Low representation of women in politics contravenes the country’s Gender Equality Act which prescribes that one gender should take no more than 60 percent of public leadership positions.
However, this law has been scorned by parties and voters alike.
Malawi, since 1994, has seen poor representation of women in the national assembly and last week’s 44— a 22 percent increase— is a far-off step towards equal representation being fought for in the 193 member House.
Though 305 women contested for parliamentary positions in this year’s elections, up by eight, fluctuations have been the order with 1994 having 10 female legislatures, 16 in 1999, 27 in 2004, 43 in 2009 and 32 in 2014.
Party politics have not been gender neutral, efforts have been made by most eminent structures to bar and disenfranchise women not just as leaders, but as voters as well.
Although the 50:50 Management Agency ensured female candidates got the vote across the board, innumerous issues continue to haunt women.
Law lecturer at Chancellor College and gender activist Ngeyi Kanyongolo says one of the issues to be looked at is whether the 50-50 campaign is good enough.
She says the campaign tries its best, but it is a project being run by donors and that political participation is a very big issue.
She observes that the ministry of gender should have taken the lead.
“The agenda we should be pushing now is for government to fund not just economic empowerment, but political empowerment for women as well.
“Law reforms that didn’t work in 2014 are immensely needed. At the rate we are going, it has become obvious that it will take us 20 years to achieve the 50 percent,”she says.
Kanyongolo says lessons need to be drawn from Rwanda, a country that has more than 60 percent representation of women in its Parliament.
May 21 for women, she says was a slight change, but not good enough when compared to the bench mark.
Political commentator Mustapha Hussein says deliberate efforts need to be carried out to increase women’s representation.
Deliberate legislation in the constitution or quotas, for instance he agrees are what are propelling substantial increase of women in notable countries such as South Africa at 42.7 percent, Senegal at 41.1percent, 46 .2 percent for Namibia and Mozambique at 39.6 percent female legislatures.

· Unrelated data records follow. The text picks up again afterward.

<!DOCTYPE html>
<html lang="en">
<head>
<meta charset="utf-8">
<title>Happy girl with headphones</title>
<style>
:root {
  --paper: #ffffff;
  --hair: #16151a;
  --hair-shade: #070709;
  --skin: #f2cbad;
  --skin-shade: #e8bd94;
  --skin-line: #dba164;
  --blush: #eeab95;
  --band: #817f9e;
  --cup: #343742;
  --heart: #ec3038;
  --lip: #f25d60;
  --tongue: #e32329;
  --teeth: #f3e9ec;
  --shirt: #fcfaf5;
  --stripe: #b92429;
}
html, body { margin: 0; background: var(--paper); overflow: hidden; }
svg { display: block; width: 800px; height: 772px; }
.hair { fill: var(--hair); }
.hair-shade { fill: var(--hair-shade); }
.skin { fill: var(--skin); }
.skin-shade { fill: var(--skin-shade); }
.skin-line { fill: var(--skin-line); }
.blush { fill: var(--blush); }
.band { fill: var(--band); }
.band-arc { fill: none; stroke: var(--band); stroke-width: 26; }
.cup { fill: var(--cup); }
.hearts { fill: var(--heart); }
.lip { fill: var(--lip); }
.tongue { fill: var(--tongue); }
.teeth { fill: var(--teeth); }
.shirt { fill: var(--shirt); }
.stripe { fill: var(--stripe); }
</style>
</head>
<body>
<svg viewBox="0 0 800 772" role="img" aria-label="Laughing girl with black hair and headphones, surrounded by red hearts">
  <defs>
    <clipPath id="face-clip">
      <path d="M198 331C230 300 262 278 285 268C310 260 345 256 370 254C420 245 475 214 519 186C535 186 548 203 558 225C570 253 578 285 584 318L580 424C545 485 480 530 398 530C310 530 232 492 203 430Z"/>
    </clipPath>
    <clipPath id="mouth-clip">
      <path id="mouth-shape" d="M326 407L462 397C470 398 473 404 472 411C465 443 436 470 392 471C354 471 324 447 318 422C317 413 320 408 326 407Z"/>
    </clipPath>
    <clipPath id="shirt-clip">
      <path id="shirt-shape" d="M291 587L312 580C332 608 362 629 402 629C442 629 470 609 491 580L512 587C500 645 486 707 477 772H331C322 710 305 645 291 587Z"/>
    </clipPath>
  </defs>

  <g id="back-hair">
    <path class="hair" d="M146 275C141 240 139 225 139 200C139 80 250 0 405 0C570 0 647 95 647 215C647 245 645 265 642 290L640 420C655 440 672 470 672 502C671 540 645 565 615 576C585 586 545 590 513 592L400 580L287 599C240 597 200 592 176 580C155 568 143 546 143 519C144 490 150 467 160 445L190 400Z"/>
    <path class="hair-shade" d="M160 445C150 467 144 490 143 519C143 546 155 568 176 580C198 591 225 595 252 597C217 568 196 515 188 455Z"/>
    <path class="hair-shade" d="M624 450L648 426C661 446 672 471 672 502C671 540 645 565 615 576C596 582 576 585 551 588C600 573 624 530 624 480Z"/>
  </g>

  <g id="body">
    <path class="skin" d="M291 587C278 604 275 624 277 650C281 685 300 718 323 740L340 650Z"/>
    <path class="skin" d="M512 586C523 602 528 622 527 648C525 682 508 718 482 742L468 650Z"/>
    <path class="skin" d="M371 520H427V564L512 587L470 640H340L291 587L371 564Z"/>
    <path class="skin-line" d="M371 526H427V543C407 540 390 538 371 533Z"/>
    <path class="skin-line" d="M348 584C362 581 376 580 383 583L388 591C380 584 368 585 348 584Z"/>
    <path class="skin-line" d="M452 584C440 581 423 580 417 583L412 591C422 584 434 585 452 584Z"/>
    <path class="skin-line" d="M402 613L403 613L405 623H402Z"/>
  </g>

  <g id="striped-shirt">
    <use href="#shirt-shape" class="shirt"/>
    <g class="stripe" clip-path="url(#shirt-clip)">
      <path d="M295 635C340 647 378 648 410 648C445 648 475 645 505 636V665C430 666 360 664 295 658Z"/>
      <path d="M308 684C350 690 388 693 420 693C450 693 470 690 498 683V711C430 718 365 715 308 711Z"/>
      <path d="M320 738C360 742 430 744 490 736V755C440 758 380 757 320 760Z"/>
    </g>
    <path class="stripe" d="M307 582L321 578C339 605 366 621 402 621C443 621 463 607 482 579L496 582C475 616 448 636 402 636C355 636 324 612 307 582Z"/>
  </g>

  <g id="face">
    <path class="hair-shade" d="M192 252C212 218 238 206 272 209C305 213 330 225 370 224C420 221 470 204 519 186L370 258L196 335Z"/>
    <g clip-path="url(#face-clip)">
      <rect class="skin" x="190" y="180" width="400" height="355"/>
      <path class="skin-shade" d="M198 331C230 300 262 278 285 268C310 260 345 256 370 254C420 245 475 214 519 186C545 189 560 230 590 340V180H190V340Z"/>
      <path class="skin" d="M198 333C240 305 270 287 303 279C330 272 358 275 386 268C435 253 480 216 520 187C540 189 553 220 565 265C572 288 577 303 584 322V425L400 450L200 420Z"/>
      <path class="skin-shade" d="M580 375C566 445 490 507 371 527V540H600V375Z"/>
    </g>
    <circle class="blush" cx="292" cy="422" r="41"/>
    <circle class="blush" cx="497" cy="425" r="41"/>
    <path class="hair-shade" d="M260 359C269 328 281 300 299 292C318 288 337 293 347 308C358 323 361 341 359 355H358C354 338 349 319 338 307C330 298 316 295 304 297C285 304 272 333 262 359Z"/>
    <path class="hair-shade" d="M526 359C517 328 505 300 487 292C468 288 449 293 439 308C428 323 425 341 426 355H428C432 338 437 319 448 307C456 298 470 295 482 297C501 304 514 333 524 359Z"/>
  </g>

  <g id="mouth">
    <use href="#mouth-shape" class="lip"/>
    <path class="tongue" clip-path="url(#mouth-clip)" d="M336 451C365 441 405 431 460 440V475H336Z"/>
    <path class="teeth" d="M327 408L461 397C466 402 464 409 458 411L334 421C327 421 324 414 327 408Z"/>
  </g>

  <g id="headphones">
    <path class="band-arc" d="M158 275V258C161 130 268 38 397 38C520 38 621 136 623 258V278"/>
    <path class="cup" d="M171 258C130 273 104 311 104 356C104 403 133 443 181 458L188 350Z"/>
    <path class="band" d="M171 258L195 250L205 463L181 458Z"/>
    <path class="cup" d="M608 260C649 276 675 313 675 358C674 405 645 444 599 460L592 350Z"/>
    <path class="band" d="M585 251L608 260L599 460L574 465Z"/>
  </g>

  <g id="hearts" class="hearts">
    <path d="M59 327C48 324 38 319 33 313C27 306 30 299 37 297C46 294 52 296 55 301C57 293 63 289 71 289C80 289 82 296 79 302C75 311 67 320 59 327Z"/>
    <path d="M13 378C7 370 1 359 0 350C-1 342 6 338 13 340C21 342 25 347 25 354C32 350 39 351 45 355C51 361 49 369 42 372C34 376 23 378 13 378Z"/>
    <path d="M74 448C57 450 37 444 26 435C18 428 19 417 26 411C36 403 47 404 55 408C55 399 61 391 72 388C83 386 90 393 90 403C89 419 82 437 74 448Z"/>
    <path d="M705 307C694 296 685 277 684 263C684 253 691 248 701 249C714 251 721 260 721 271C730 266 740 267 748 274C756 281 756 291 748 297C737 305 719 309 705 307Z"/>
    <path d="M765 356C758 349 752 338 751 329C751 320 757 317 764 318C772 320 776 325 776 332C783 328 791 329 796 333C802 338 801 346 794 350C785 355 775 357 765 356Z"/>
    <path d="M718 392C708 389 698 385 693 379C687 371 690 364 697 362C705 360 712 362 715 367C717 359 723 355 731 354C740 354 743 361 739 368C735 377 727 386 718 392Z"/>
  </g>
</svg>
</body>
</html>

The 1994 Malawi Constitution makes no provision for quotas to ensure women’s representation in elective bodies.
But it stipulates in Article 13 subsection (a) (i) on gender equality as it calls for “full participation of women in all spheres of Malawians society on the basis of equality with men.”
Hussein says political parties should also provide support as is the case with South Africa where parties have reserved a quota for women.
Though various programmes such as the 50-50, voter mobilisation by National Institution for Civic Education (Nice), these have helped.
“There’s still work to be done to overcome cultural, economic barriers and constrains such as the legal and policy frameworks.
“If quotas were provided, it would lead to substantial increase. As it is, it seems we are moving in circles sometimes we increase sometimes we fluctuate,” says Hussein.